Questionable Photo...


This photo, part of Fox New's package of coverage of the Princess Diana inquest, shows the people in the car moments before the crash that killed her. The potentially disturbing aspect of this photo, to me, is the expression on the driver's face. Maybe he's just in the middle of talking about how much he hates the paparazzi or maybe he's yawning, but his wide-eyed, open-mouthed expression suggests to me that maybe he's realizing, at that moment, that he's losing control of the car and is about to crash. I can't remember if he survived the crash or not, but if those were his last moments and I were a member of his family, I probably wouldn't want his facial expression at the moment he realized he was about to die out there for anyone with an Internet connection to see.

I can't fault Fox News for putting the pictures on their Web site, though. After all, they are now part of a public record thanks to the inquest, and I suppose some people are still interested in this ten years later. I do, however, think their coverage is a bit sensationalist. I think putting the photo I just described alone on the front page and running a breaking news banner about the accompanying video of Princess Di in a hotel elevator (how exciting) on her last night is a bit much for something that happened ten years ago, especially when it pushes North Korea's agreeement to disable its main nuclear facility out of the lead news spot.

Questionable Content

I think the footage of the tasering of the UF student at the Kerry forum could be considered questionable content. While I don't think the footage was gruesome (you don't see him actually being tasered, you just hear it), I think this footage brings up the controversy over citizen journalism. The networks accepted footage that was not professionally obtained, which a lot of journalists consider to be extremely controversial and are skeptical to do so.

In my opinion, I think that this footage should have been run because it was the only way for them to get the content. I do think, however, that the footage was edited to favor the student because it did not show what happened before his last question.

There is a video of MSNBC's coverage on YouTube at http://youtube.com/watch?v=tCBcOQkUNjI.

Picture of Child Sexual Assault Victim

This picture shows the image of a child who was the victim of a sexual assault. This has been a major story in recent news. The showing of this image is more deviant than it is questionable. Given the information the police were provided, showing the image of the child was necessary. Usually, however the identity of sexual assault victims (especially children) are kept private. But again given the circumstances of this instance such as the unknown location of the girl and the perpatraitor, the child's safety was at risk. I think the showing of this image was very necessary in order to help close the investigation.
One concern that I have about the photo is that it is still up on some online news sites. I think now that the girl has been found "safe" her image should be removed, however sites such as the one included in this URL continue to make this image available to the public even after the girl was found.


questionable photo


This is an incredibly dramatic photo; and quite graphic. However, I think it tells an important story and is important to include in the article. The United States was sending a very specific message about their work in Iraq, and the picture captures this message effectively. It was on the first page of the story, and there was no prior warning to readers.

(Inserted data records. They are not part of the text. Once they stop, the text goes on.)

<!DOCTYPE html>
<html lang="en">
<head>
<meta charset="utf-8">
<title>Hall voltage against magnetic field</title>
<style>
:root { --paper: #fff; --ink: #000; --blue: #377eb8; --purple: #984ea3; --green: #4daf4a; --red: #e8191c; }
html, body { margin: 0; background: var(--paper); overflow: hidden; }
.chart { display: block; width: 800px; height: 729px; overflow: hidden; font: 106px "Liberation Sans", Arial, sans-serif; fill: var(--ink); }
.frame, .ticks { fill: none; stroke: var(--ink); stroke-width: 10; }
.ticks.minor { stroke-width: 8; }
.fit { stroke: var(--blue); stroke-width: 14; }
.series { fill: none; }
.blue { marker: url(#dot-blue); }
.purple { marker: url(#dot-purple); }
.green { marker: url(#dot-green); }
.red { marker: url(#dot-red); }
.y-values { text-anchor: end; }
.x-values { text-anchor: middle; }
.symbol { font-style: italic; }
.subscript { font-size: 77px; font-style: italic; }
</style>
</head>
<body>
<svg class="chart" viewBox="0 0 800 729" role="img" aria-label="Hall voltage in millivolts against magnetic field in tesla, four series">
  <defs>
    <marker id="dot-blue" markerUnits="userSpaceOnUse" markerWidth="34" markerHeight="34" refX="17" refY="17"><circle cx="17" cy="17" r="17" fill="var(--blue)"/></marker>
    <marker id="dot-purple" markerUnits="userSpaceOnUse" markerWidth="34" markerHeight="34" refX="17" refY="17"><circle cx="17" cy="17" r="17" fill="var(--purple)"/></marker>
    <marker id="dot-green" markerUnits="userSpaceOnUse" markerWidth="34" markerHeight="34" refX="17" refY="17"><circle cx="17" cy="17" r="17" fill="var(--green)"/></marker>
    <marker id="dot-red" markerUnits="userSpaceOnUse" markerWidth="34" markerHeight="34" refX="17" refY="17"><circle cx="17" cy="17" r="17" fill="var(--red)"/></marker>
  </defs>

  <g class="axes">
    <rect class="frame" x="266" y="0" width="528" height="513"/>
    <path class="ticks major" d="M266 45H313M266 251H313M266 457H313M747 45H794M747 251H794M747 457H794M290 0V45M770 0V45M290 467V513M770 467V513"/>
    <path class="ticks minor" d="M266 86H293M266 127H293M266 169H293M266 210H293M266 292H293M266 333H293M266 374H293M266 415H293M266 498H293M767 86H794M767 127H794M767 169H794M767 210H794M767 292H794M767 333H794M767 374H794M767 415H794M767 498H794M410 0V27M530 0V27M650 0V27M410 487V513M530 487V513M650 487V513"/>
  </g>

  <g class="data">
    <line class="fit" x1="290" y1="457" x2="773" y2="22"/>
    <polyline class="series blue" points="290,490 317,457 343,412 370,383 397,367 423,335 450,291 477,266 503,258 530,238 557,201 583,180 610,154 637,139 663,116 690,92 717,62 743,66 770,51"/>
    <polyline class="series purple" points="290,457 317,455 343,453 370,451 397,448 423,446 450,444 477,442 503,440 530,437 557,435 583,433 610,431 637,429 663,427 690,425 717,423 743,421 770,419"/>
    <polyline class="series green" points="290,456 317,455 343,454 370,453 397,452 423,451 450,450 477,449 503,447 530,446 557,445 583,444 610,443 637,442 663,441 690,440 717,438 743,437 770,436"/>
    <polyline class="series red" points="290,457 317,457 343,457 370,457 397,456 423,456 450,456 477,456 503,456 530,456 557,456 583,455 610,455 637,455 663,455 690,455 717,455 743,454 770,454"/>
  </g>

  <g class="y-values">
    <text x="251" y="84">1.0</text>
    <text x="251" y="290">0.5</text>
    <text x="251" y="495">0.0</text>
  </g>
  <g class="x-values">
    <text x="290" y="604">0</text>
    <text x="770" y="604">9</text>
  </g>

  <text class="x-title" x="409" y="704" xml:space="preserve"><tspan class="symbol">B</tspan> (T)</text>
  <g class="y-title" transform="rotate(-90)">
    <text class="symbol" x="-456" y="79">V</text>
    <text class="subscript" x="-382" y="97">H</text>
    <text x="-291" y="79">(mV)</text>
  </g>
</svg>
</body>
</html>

I don’t know if it is graphic “enough” to warrant an advisory to the public; perhaps it could be on the second page of the article after one click. Violent pictures are not always bad; this one illustrates a few important points. It shows the news that al-Zarqawi is dead and also conveys how the U.S. is publicizing this information. Although seeing a dead body is certainly shocking, some of the shock value has been reduced because it is a photo of a photo. It could be a "questionable" photo, but I think it's acceptable.


2004 Tsunami Photographs

Hundreds, if not thousands, of photographs showing the devastation of the 2004 tsunami in South Asia inundated the media following the disaster. On Dec. 28, 2004, both the New York Times and the Washington Post emphasized the loss of children with their front page photographs.

The New York Times took up almost the entire front page above the fold with this photograph, to which many people took offense. The Washington Post led with this photograph, also placed above the fold on the front page. I think the Washington Post made the better decision in this case because its picture conveyed more emotion while still maintaining poignancy and taste. Instead of relying on the shock value that comes with the dead bodies of children in the Times' photo, the Posts's photo appropriately conveys the deep sense of loss and devastation without possibly offending individuals the minute they see the front page.

When I found these pictures online, they didn't come with any warnings, especially not the New York Times' photograph. The Washington Post has a slide show under the Photos from the Disaster tab of images from the disaster. The slide show does come with a warning to viewers of violent or graphic content. When scrolling through the photos, I didn't find anything offensive; although dead bodies were shown, they were covered or wrapped in tarp. I personally don't think the warning is necessary, but it is always better to be cautious than to misjudge a readers' reaction. As an editor I would always want to err on the side of caution, so I would keep the warning label on this slide show.

I think it is important to convey to readers the true gravity of any situation, which is why I would keep the pictures in this slide show online, even though they contain dead bodies. However, I believe in maintaining taste and decency, which is why I would not publish the the New York Times' photo in print or online.